The network summary shows that (4, 4, 64) outputs were flattened into vectors of shape (1024) before going through two Dense layers.
Compile and train the model#
model.compile(optimizer='adam', loss=tf.keras.losses.SparseCategoricalCrossentropy(from_logits=True), metrics=['accuracy']) history = model.fit(train_images, train_labels, epochs=5, validation_data=(test_images, test_labels))
Epoch 1/5 1563/1563 [==============================] - 30s 19ms/step - loss: 0.7346 - accuracy: 0.7421 - val_loss: 0.9005 - val_accuracy: 0.7014 Epoch 2/5 1563/1563 [==============================] - 29s 19ms/step - loss: 0.6875 - accuracy: 0.7578 - val_loss: 0.8748 - val_accuracy: 0.7038 Epoch 3/5 1563/1563 [==============================] - 30s 19ms/step - loss: 0.6498 - accuracy: 0.7712 - val_loss: 0.8606 - val_accuracy: 0.7041 Epoch 4/5 1563/1563 [==============================] - 30s 19ms/step - loss: 0.6073 - accuracy: 0.7852 - val_loss: 0.8850 - val_accuracy: 0.6981 Epoch 5/5 1563/1563 [==============================] - 28s 18ms/step - loss: 0.5764 - accuracy: 0.7955 - val_loss: 0.8740 - val_accuracy: 0.7124
Evaluate the model#
plt.plot(history.history['accuracy'], label='accuracy') plt.plot(history.history['val_accuracy'], label = 'val_accuracy') plt.xlabel('Epoch') plt.ylabel('Accuracy') plt.ylim([0.5, 1]) plt.legend(loc='lower right') test_loss, test_acc = model.evaluate(test_images, test_labels, verbose=2)
313/313 - 1s - loss: 0.8475 - accuracy: 0.7192 - 634ms/epoch - 2ms/step

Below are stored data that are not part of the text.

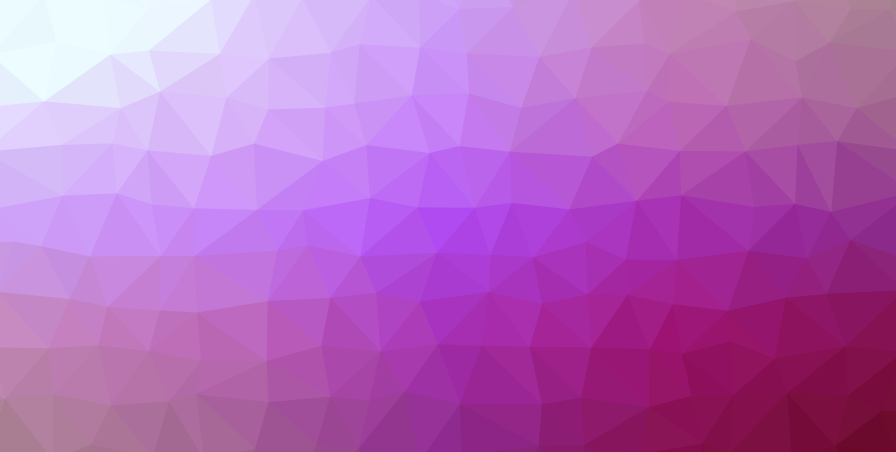
A WebGL 1 fragment shader for this background:

```glsl
precision highp float;
// Low-poly mesh of flat triangles, from pale ice through violet to dark crimson.

uniform vec2 u_resolution;

#define GRID vec2(17.0, 9.0)       // mesh cells across and down
#define JITTER vec2(0.66, 0.46)    // vertex scatter, in cells
#define FACET_SHADE 0.022          // random brightness per triangle
#define GLOW_SIZE vec2(0.24, 0.23) // reach of the pale corner
#define ICE vec3(0.92, 0.98, 1.00)
#define LILAC vec3(0.86, 0.74, 0.98)
#define VIOLET vec3(0.69, 0.29, 0.95)
#define MAGENTA vec3(0.62, 0.08, 0.45)
#define CRIMSON vec3(0.40, 0.04, 0.14)

float hash(vec2 p) {
  return fract(sin(dot(p, vec2(127.1, 311.7))) * 43758.5453);
}

// Mesh vertex, scattered around its grid corner
vec2 vertex(vec2 id) {
  vec2 scatter = vec2(hash(id), hash(id + 57.3)) - 0.5;
  return id + JITTER * scatter;
}

// Five colour stops spread evenly over 0..1
vec3 ramp(float t) {
  float s = clamp(t, 0.0, 1.0) * 4.0;
  vec3 c = mix(ICE, LILAC, clamp(s, 0.0, 1.0));
  c = mix(c, VIOLET, clamp(s - 1.0, 0.0, 1.0));
  c = mix(c, MAGENTA, clamp(s - 2.0, 0.0, 1.0));
  return mix(c, CRIMSON, clamp(s - 3.0, 0.0, 1.0));
}

// Average of a horizontal and a vertical ramp, plus the pale corner
vec3 gradient(vec2 uv) {
  vec3 c = 0.5 * (ramp(uv.x) + ramp(uv.y));
  float glow = 1.0 - smoothstep(0.65, 1.2, length(uv / GLOW_SIZE));
  return mix(c, ICE, glow);
}

float cross2(vec2 a, vec2 b) {
  return a.x * b.y - a.y * b.x;
}

// Signed distance from p to the line a-b
float edge(vec2 p, vec2 a, vec2 b) {
  vec2 d = b - a;
  return cross2(d, p - a) / max(length(d), 0.0001);
}

// Flat triangle: rgb weighted by its smooth coverage, coverage in alpha
vec4 facet(vec2 p, vec2 a, vec2 b, vec2 c, float pixel) {
  float winding = cross2(b - a, c - a) < 0.0 ? -1.0 : 1.0;
  vec3 d = winding * vec3(edge(p, a, b), edge(p, b, c), edge(p, c, a));
  float inside = min(d.x, min(d.y, d.z));
  float cover = clamp(inside / pixel + 0.5, 0.0, 1.0);
  vec2 center = (a + b + c) / 3.0;
  vec3 color = gradient(center / GRID);
  color += FACET_SHADE * (hash(floor(center * 16.0)) - 0.5);
  return vec4(color, 1.0) * cover;
}

void main() {
  // Grid space with the origin at the upper left
  vec2 uv = gl_FragCoord.xy / u_resolution;
  uv.y = 1.0 - uv.y;
  vec2 p = uv * GRID;
  float pixel = GRID.y / u_resolution.y;

  // Gather the triangles of the nearby cells
  vec4 sum = vec4(0.0);
  for (int j = -1; j <= 1; j++) {
    for (int i = -1; i <= 1; i++) {
      vec2 id = floor(p) + vec2(float(i), float(j));
      vec2 a = vertex(id);
      vec2 b = vertex(id + vec2(1.0, 0.0));
      vec2 c = vertex(id + vec2(1.0, 1.0));
      vec2 d = vertex(id + vec2(0.0, 1.0));
      // Split each cell along its shorter diagonal
      if (distance(a, c) < distance(b, d)) {
        sum += facet(p, a, b, c, pixel) + facet(p, a, c, d, pixel);
      } else {
        sum += facet(p, a, b, d, pixel) + facet(p, b, c, d, pixel);
      }
    }
  }

  vec3 color = sum.a > 0.001 ? sum.rgb / sum.a : gradient(uv);
  gl_FragColor = vec4(color, 1.0);
}
```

Your simple CNN has achieved a test accuracy of over 70%. Not bad for a few lines of code! For another CNN style, check out the TensorFlow 2 quickstart for experts example that uses the Keras subclassing API and